Saturday Night Fever UK Tour: Marlowe Theatre, Canterbury
Reviewed 5th February 2019
More than 40 years since Saturday Night Fever hit the big screen, the new stage production is transporting audiences back to the 1970’s in their UK tour. Telling the story of Tony Manero who escapes the harsh realities of working-class Brooklyn life when he embarks on a reckless, yet thrilling road to dance success. Saturday Night Fever features the Bee Gees greatest hits including ‘Stayin’ Alive’, ‘How Deep Is Your Love’, ‘Night Fever’, ‘Tragedy’ and ‘More Than A Woman’, as well as 70s favourites ‘Boogie Shoes’, ‘Disco Inferno’ and many more.
The use of the Bee Gee tribute singers works well to change the production from its previous incarnations but at times it distracts from the storytelling and characters on stage. Unfortunately the use of pre-recorded vocals for most of the ensemble songs is a let down for a UK Tour of this size and becomes distracting at times. Whilst some of the more upbeat songs work really well being performed by the Bee Gee singers there are certain songs, ‘Tragedy‘ for example, which could benefit from being sung by the character alone to enhance the storytelling and empathy for the character. The use of funky electronic sound effects and an onstage band certainly makes it feel like the 1970’s and the costumes, designed by Gary McCann, definitely resemble this with their flare trousers, short skirts and stiletto heels.

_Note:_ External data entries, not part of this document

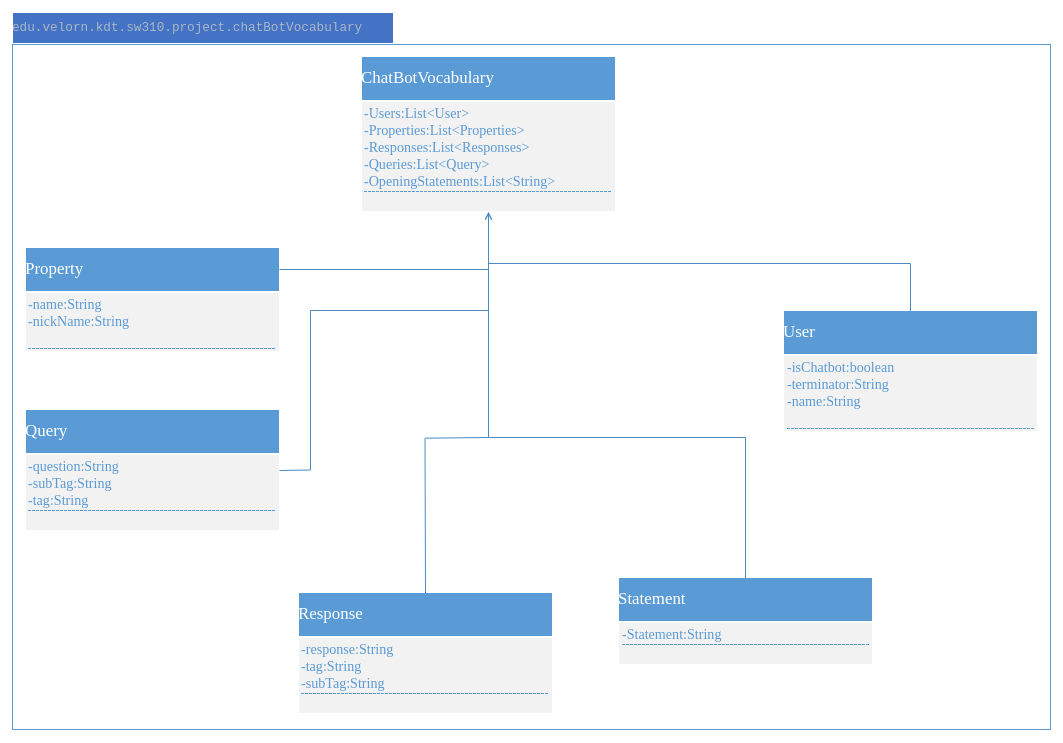
<!DOCTYPE html>
<html lang="en">
<head>
<meta charset="utf-8">
<title>Chat bot vocabulary class diagram</title>
<style>
:root {
  --tab: #4472c4;
  --tab-text: #a9b7c6;
  --head: #5b9bd5;
  --body: #f2f2f2;
  --line: #4a8bc6;
  --paper: #ffffff;
}
* { box-sizing: border-box; margin: 0; padding: 0; }
html, body { width: 1063px; height: 743px; overflow: hidden; background: var(--paper); }
.diagram { position: relative; width: 1063px; height: 743px; overflow: hidden; font-family: "Liberation Serif", serif; }
.package-tab {
  position: absolute; left: 13px; top: 13px; width: 380px; height: 30px;
  background: var(--tab); color: var(--tab-text);
  font: 12.7px/29px "Liberation Mono", monospace;
  text-indent: -1px; white-space: nowrap;
}
.package-frame { position: absolute; left: 12px; top: 44px; width: 1039px; height: 686px; border: 1px solid var(--head); }
.connectors { position: absolute; left: 0; top: 0; fill: none; stroke: var(--line); stroke-width: 1; }
.class { position: absolute; width: 253px; display: flex; flex-direction: column; gap: 2px; white-space: nowrap; }
.class h2 {
  flex: none; height: 43px; background: var(--head); color: var(--paper);
  font-size: 16.9px; font-weight: 400; line-height: 41px; text-indent: -1px;
}
.members { flex: 1; background: var(--body); color: var(--head); padding: 3px 4px 0 2px; }
.members ul { list-style: none; font-size: 14.1px; line-height: 16.9px; }
.members.spaced ul { padding-bottom: 17px; }
.members.inset { padding: 3px 3px 0 3px; }
.divider { height: 1px; margin-top: 1px; background: repeating-linear-gradient(90deg, var(--head) 0 3px, transparent 3px 4px); }
.vocabulary { left: 362px; top: 57px; height: 154px; }
.property { left: 26px; top: 248px; height: 103px; }
.user { left: 784px; top: 311px; height: 120px; }
.query { left: 26px; top: 410px; height: 120px; }
.response { left: 299px; top: 593px; height: 120px; }
.statement { left: 619px; top: 578px; height: 86px; }
</style>
</head>
<body>
<main class="diagram">
  <p class="package-tab">edu.velorn.kdt.sw310.project.chatBotVocabulary</p>
  <div class="package-frame"></div>

  <svg class="connectors" width="1063" height="743" viewBox="0 0 1063 743" aria-hidden="true">
    <polyline points="279.5,269.5 488.5,269.5"/>
    <polyline points="279.5,470.5 310.5,470 310.5,310.5 488.5,310.5"/>
    <polyline points="910.5,311 910.5,263.5 488.5,263.5"/>
    <polyline points="425.5,593 425,438.2 488.5,437.5"/>
    <polyline points="745.5,578 745.5,437.5 488.5,437.5 488.5,213.5"/>
    <polyline points="485.3,219.8 488.5,213.3 491.7,219.8" stroke-width="1.4"/>
  </svg>

  <section class="class vocabulary">
    <h2>ChatBotVocabulary</h2>
    <div class="members">
      <ul>
        <li>-Users:List&lt;User&gt;</li>
        <li>-Properties:List&lt;Properties&gt;</li>
        <li>-Responses:List&lt;Responses&gt;</li>
        <li>-Queries:List&lt;Query&gt;</li>
        <li>-OpeningStatements:List&lt;String&gt;</li>
      </ul>
      <div class="divider"></div>
    </div>
  </section>

  <section class="class property">
    <h2>Property</h2>
    <div class="members spaced">
      <ul>
        <li>-name:String</li>
        <li>-nickName:String</li>
      </ul>
      <div class="divider"></div>
    </div>
  </section>

  <section class="class user">
    <h2>User</h2>
    <div class="members spaced inset">
      <ul>
        <li>-isChatbot:boolean</li>
        <li>-terminator:String</li>
        <li>-name:String</li>
      </ul>
      <div class="divider"></div>
    </div>
  </section>

  <section class="class query">
    <h2>Query</h2>
    <div class="members">
      <ul>
        <li>-question:String</li>
        <li>-subTag:String</li>
        <li>-tag:String</li>
      </ul>
      <div class="divider"></div>
    </div>
  </section>

  <section class="class response">
    <h2>Response</h2>
    <div class="members">
      <ul>
        <li>-response:String</li>
        <li>-tag:String</li>
        <li>-subTag:String</li>
      </ul>
      <div class="divider"></div>
    </div>
  </section>

  <section class="class statement">
    <h2>Statement</h2>
    <div class="members inset">
      <ul>
        <li>-Statement:String</li>
      </ul>
      <div class="divider"></div>
    </div>
  </section>
</main>
</body>
</html>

The steel constructed multi-level stage designed by Gary McCann is fitting with the show and generally used well. Although some of the direction as to how the stage is used is questionable, for example walking up and down the steps for seemingly no purpose. Perhaps more creative transitions could work better. The lighting by Nick Richings makes further use of the bright lights of the 1970’s and works especially well during the disco sections within the ‘2001 club’.
Saturday Night Fever is most known for its dance and the dancing, choreographed by Bill Deamer, on display is certainly energetic. It is very typical 1970’s in style but generally performed well by most of the cast. Some sections do feel slightly lacklustre and wooden but perhaps this is the style rather than the performance? The dance competition sequences towards the end of the show combine a good mixture of styles and moves and the dancers all move gracefully and passionately demonstrating great partner work. Another really effective scene was during the song ‘Immortality‘ when Tony is able to finally express himself through his dance. The contemporary style of dance mixed with some of Tony’s signature moves works really well to convey a sense of emotion from the otherwise straight-faced character.
The cast are led by Richard Winsor as Tony Manero who is an able dancer but at times his characterisation falls slightly flat. Playing opposite him was Kate Parr as Stephanie Managano. Shining as Stephanie, Kate is able to showcase a range of emotions and make her character truly believable. Her vocals during ‘What Kind of Fool‘, one of the rare songs performed by a main character, are really emotive and clear, demonstrating very good vocal skill. All of the cast are clearly talented dancers but at some points during the show the dance moves feel a bit forced and lacks commitment. Raphael Pace as Bobbie C is also a stand out performance. His portrayal of Bobbie during the latter stages of the show is very good and whilst the direction of the song ‘Tragedy‘ may not have suited the character, his storytelling through song is very effective, highlighting the inner struggle of the young man.
Overall fans of John Travolta’s film Saturday Night Fever will enjoy this production. It’ll be a hit with girly nights out and hen parties but it is a very safe option with few innovative or ‘wow’ moments. If you are a fan of 1970’s music, dance and fashion then you’ll thoroughly enjoy this blast from the past!
Photo Credit: Pamela Raith